### WORK REQUEST
Filter the records below for the word "overflow". Copy each line that holds it.

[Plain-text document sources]

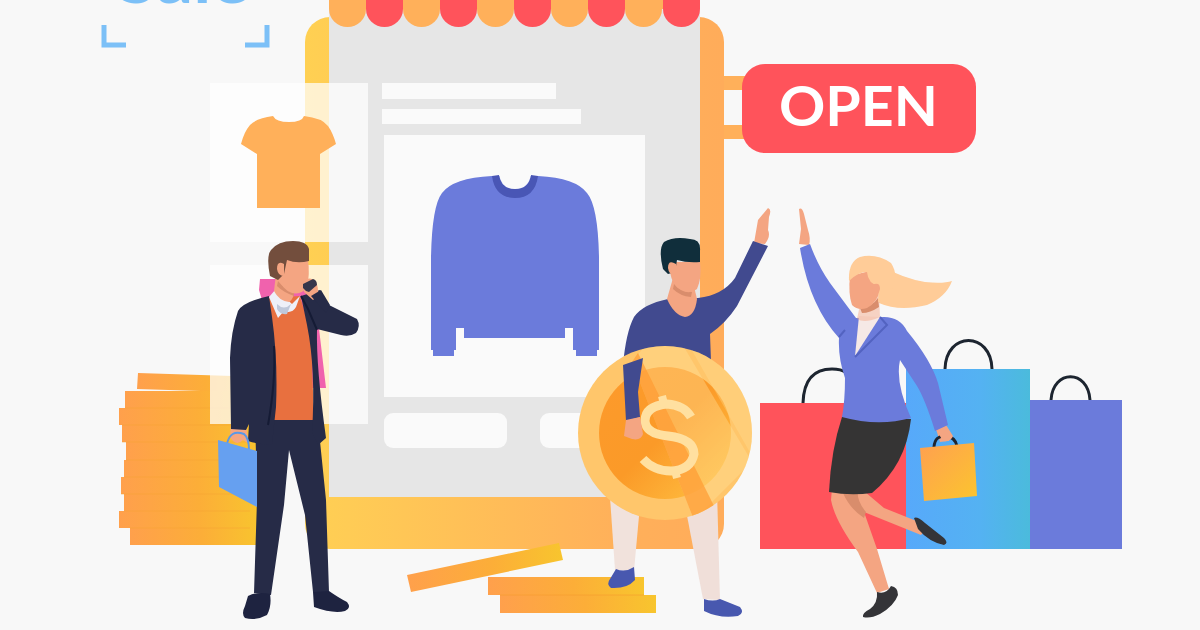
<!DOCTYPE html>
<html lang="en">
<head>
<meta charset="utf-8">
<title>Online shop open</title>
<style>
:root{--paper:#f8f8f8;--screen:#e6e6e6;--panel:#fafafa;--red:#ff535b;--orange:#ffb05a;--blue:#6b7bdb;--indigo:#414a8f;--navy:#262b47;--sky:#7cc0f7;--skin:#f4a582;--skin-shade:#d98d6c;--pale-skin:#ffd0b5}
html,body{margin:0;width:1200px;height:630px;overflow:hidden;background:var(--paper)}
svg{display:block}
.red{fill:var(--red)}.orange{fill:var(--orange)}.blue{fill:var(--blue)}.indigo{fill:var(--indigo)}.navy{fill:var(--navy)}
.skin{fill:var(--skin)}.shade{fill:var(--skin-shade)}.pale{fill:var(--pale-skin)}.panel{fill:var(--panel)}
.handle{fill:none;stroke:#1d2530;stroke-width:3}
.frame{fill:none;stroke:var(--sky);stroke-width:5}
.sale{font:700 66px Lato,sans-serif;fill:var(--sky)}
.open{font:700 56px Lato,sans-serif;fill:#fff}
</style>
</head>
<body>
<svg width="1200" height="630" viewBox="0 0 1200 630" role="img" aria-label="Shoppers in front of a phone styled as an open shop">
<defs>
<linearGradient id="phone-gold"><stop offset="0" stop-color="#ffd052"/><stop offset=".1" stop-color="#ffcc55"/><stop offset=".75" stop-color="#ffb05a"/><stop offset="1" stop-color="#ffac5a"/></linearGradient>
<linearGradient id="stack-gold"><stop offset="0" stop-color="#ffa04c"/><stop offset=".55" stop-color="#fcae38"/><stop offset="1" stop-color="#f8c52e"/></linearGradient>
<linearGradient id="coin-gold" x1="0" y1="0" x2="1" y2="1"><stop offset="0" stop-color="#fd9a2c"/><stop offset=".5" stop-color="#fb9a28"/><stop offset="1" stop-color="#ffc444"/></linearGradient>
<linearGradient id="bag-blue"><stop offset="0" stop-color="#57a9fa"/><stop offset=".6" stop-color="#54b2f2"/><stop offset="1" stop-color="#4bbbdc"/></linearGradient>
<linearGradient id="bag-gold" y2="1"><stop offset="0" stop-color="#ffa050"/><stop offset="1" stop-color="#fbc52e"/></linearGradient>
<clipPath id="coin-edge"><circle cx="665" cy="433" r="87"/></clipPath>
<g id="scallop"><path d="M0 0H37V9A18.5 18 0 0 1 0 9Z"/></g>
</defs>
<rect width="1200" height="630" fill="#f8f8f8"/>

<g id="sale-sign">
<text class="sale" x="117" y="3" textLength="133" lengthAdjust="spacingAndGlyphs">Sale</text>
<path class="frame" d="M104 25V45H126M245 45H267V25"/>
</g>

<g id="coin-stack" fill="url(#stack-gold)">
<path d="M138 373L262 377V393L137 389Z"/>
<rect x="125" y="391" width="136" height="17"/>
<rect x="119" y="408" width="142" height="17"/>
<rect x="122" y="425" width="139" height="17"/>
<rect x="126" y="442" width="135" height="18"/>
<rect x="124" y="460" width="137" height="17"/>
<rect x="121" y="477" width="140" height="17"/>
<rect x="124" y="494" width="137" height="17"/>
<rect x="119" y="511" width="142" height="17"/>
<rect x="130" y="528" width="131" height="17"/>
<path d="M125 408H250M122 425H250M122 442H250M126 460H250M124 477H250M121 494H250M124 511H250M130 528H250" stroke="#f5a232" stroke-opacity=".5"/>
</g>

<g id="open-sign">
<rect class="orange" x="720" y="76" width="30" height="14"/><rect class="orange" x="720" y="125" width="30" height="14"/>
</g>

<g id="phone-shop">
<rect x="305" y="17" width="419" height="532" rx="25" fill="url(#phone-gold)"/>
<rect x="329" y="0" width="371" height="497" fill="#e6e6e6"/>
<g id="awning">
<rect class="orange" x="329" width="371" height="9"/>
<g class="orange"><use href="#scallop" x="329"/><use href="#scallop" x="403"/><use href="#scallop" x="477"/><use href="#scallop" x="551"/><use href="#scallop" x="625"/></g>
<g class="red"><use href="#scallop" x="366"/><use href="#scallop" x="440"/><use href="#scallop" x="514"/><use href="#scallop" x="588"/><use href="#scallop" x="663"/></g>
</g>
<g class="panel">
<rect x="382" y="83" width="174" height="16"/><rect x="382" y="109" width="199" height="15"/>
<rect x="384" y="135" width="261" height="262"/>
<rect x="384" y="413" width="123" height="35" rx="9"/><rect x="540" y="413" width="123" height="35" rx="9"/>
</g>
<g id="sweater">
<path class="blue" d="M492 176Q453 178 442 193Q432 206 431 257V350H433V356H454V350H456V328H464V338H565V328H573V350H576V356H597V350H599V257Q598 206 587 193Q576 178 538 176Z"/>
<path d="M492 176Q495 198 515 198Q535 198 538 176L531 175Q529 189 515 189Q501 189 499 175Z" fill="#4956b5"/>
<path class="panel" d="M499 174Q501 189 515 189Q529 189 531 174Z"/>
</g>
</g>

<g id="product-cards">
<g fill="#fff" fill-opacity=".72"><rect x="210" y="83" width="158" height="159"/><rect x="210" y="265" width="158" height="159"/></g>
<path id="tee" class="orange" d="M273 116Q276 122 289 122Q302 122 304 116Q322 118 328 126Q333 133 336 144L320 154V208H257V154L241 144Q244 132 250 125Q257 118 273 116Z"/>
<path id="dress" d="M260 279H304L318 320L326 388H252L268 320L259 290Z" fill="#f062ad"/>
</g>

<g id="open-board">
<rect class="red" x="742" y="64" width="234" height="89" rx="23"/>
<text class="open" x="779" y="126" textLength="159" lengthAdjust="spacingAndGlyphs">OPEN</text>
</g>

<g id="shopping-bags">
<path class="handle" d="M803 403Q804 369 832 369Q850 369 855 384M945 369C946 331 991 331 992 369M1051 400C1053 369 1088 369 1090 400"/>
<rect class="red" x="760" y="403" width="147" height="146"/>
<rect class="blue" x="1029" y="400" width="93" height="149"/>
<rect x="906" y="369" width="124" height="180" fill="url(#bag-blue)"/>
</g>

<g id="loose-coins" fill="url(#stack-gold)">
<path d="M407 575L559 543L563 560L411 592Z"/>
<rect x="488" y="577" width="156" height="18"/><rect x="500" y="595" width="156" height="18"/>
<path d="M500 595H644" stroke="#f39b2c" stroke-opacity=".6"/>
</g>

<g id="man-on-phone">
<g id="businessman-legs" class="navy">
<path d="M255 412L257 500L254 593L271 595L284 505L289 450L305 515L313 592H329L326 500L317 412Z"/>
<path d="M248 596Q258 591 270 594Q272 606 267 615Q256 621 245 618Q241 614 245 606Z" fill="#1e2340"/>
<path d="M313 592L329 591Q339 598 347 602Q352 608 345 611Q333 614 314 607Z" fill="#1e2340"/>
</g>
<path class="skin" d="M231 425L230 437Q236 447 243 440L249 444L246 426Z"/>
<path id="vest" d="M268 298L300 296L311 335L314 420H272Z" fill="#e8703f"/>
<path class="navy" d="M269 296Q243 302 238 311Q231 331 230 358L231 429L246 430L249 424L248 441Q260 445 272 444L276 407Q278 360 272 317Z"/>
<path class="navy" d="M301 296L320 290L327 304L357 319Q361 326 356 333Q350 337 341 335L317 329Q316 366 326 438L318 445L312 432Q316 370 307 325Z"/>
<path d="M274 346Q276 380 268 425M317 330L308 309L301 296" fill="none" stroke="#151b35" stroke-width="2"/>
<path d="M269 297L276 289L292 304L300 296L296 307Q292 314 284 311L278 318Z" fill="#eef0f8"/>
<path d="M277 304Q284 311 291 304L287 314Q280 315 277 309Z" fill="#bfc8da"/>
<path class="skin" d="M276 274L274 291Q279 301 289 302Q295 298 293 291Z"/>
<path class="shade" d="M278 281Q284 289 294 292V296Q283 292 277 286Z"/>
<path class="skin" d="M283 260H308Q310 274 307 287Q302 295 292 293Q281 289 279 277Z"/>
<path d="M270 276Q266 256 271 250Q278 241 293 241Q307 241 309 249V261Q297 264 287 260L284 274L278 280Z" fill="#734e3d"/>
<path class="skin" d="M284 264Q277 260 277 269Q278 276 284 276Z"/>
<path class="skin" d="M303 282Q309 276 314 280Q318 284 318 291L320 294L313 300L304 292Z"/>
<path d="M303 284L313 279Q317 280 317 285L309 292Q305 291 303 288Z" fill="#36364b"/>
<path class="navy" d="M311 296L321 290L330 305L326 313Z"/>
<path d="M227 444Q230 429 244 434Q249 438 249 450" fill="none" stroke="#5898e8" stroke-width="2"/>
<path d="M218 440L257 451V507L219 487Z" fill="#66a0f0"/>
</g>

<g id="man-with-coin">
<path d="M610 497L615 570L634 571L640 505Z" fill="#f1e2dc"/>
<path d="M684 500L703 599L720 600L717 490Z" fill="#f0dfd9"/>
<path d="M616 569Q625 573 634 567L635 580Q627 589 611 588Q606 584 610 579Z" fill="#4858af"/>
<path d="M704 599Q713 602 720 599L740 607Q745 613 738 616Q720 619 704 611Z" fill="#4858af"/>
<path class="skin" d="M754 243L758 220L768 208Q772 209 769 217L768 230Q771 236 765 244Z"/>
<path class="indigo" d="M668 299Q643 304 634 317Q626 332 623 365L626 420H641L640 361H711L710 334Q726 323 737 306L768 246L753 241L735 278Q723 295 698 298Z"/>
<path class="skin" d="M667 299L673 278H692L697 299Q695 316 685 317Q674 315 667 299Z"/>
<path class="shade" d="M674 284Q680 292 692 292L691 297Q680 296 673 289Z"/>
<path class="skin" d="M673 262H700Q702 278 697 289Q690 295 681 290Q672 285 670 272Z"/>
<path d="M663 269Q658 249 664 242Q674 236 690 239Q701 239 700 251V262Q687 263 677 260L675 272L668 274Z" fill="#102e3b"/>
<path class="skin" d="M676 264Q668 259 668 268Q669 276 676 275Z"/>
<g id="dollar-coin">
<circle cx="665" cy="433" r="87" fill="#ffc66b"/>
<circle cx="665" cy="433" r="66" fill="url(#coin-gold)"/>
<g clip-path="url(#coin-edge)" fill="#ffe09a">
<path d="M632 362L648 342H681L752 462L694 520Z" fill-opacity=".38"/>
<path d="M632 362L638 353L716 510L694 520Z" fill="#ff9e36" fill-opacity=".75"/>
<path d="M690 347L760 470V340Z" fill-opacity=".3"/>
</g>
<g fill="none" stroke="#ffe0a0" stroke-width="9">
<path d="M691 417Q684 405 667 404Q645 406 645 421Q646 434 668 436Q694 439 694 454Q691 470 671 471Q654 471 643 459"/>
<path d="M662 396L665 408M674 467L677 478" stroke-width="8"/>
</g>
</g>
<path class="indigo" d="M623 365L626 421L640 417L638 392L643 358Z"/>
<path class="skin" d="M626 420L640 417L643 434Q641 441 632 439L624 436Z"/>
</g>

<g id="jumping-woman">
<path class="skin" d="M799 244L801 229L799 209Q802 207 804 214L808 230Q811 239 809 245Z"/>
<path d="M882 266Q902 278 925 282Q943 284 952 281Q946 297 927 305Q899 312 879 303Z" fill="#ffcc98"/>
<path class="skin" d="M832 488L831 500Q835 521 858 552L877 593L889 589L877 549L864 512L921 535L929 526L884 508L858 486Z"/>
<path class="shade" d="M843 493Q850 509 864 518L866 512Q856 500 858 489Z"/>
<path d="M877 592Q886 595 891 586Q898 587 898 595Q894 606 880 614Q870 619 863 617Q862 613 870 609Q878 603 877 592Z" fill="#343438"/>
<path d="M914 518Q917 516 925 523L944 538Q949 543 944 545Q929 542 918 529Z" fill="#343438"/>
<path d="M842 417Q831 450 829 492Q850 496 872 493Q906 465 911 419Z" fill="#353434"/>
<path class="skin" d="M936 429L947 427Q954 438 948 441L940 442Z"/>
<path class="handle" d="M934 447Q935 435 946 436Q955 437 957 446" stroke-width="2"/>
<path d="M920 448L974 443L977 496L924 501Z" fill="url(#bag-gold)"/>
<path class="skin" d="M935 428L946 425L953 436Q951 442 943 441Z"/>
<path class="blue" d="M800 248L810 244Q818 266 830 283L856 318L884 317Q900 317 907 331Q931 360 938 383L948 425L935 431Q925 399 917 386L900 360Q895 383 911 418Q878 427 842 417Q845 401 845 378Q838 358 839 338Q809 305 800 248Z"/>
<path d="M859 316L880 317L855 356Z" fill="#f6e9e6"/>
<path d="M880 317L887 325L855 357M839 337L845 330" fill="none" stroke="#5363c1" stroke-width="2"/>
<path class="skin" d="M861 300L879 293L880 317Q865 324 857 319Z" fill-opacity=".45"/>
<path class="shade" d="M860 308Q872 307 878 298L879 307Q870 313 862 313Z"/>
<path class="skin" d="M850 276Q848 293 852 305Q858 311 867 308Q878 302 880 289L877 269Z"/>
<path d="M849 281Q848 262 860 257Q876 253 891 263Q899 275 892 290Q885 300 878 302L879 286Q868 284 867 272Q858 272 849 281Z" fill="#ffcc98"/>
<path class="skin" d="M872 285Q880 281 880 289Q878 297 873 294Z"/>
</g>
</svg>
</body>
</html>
==
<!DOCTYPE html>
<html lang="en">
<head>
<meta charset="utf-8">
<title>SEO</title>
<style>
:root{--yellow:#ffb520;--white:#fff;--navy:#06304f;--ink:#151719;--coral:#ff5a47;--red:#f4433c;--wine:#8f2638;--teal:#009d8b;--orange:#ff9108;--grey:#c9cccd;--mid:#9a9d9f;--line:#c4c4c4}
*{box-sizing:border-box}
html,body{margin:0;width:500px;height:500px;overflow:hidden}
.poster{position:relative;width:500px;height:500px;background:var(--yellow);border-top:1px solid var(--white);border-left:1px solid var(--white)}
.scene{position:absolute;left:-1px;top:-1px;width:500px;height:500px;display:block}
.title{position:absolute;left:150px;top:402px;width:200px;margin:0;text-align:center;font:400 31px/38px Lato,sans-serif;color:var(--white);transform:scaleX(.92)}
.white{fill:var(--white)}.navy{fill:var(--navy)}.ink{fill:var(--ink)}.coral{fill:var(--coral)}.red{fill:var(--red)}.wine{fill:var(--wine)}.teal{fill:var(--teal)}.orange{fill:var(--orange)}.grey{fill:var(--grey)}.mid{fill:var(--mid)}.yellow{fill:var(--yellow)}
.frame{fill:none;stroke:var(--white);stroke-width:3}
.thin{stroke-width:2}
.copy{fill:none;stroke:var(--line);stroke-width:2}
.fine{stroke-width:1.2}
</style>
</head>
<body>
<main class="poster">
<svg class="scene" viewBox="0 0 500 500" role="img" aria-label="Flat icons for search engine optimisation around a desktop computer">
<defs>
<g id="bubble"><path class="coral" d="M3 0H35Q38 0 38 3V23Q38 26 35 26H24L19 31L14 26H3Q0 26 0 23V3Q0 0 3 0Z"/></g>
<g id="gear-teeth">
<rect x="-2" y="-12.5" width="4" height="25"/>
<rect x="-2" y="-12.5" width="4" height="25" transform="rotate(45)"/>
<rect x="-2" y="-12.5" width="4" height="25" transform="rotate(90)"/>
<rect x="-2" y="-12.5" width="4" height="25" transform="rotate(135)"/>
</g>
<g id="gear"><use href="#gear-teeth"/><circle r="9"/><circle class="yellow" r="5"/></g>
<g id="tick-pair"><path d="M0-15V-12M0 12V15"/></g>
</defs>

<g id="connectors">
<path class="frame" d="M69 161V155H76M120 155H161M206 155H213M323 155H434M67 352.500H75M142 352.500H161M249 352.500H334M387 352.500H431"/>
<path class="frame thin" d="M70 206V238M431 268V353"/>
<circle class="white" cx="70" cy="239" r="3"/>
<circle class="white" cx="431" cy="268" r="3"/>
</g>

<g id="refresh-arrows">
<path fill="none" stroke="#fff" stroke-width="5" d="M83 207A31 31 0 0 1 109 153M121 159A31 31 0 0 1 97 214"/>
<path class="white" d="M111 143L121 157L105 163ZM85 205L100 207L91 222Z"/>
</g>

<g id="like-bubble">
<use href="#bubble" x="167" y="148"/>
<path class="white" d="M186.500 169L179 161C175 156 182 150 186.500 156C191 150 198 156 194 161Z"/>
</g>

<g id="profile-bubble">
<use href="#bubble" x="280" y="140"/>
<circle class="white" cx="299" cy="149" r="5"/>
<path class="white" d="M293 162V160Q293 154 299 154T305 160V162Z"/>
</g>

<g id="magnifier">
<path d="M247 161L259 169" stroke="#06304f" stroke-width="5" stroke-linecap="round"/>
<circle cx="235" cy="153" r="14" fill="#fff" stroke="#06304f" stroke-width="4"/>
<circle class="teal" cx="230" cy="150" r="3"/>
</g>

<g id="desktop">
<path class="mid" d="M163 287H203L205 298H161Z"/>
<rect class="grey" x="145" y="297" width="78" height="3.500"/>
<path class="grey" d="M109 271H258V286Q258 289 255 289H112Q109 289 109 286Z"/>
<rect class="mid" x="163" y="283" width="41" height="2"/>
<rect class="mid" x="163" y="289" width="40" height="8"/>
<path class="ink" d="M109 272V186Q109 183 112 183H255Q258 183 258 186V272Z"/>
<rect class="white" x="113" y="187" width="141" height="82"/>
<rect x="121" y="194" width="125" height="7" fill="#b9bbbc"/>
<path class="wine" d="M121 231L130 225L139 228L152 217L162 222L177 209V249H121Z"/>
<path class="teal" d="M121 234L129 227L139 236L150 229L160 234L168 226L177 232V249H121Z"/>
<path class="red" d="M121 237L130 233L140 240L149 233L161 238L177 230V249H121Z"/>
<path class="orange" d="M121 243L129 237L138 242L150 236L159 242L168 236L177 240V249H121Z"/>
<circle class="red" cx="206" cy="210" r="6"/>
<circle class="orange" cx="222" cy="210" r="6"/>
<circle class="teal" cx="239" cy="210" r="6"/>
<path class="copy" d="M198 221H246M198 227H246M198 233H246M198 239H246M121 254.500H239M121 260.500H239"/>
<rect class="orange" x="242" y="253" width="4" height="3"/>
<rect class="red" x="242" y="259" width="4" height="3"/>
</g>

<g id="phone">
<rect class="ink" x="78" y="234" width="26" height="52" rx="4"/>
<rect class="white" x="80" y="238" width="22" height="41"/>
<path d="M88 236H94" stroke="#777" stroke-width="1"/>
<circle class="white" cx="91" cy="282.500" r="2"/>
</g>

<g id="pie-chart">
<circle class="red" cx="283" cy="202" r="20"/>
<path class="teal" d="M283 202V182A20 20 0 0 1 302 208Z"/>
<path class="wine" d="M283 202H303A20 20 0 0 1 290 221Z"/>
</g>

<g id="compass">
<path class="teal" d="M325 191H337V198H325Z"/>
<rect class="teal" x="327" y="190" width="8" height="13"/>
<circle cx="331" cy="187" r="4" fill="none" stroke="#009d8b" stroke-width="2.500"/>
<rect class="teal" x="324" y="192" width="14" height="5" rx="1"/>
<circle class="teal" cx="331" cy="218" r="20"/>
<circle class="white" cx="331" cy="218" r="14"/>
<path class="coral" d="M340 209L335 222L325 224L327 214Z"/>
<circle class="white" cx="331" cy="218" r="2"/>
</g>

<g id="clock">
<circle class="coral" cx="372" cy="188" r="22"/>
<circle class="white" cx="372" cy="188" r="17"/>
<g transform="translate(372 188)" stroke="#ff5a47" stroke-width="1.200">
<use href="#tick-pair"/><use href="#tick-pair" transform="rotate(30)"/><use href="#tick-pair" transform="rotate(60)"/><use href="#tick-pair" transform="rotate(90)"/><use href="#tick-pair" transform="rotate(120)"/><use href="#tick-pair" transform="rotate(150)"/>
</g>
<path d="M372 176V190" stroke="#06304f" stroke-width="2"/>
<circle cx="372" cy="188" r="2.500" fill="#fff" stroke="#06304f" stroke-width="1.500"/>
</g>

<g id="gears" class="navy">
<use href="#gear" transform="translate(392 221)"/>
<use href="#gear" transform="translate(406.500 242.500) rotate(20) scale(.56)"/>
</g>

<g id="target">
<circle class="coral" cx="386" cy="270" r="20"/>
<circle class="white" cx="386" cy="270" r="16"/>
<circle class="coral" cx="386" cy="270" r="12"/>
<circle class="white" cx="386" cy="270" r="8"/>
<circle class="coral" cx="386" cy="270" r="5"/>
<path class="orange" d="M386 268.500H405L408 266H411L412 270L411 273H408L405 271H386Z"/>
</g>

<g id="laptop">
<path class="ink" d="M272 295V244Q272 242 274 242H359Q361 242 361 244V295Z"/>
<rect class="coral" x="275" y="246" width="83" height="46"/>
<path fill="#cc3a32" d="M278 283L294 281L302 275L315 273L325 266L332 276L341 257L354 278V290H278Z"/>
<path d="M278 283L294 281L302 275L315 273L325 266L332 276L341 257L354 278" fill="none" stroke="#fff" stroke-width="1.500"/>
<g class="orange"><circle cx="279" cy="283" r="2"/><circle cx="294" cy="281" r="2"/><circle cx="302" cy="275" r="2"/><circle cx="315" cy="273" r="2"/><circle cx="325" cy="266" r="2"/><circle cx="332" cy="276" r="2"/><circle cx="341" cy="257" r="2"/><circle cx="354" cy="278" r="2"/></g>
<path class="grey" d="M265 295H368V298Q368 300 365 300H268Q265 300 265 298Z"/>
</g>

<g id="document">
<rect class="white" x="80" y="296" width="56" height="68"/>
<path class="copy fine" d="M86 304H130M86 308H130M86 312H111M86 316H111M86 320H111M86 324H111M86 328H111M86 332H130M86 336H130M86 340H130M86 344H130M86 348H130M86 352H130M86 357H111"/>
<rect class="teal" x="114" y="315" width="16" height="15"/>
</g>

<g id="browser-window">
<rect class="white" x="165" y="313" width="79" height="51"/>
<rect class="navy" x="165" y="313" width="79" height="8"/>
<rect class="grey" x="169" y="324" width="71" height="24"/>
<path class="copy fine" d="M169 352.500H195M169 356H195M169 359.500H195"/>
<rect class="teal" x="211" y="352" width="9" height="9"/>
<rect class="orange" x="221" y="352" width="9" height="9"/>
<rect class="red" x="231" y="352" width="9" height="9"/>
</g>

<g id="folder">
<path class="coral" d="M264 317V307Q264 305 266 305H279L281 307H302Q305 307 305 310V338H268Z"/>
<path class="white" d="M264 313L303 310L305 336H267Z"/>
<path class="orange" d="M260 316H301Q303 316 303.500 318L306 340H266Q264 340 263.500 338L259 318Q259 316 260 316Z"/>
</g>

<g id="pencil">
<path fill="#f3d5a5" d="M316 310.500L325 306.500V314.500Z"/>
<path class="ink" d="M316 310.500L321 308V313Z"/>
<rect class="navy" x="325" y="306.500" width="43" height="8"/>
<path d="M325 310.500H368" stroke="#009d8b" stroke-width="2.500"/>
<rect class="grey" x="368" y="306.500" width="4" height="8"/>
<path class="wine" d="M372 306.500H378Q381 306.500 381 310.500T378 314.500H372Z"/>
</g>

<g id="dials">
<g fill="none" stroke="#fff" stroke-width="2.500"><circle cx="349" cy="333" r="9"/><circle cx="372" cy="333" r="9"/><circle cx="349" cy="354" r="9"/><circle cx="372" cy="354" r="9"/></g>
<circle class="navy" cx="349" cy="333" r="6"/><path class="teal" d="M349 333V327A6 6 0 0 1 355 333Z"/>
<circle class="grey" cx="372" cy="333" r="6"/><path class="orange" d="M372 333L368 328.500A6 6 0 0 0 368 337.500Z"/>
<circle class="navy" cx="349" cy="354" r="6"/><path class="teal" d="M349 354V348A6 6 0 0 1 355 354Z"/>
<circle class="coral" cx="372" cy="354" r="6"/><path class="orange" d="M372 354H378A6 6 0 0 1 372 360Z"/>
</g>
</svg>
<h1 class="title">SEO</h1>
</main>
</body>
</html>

### WORKED SOLUTION
html,body{margin:0;width:1200px;height:630px;overflow:hidden;background:var(--paper)}
html,body{margin:0;width:500px;height:500px;overflow:hidden}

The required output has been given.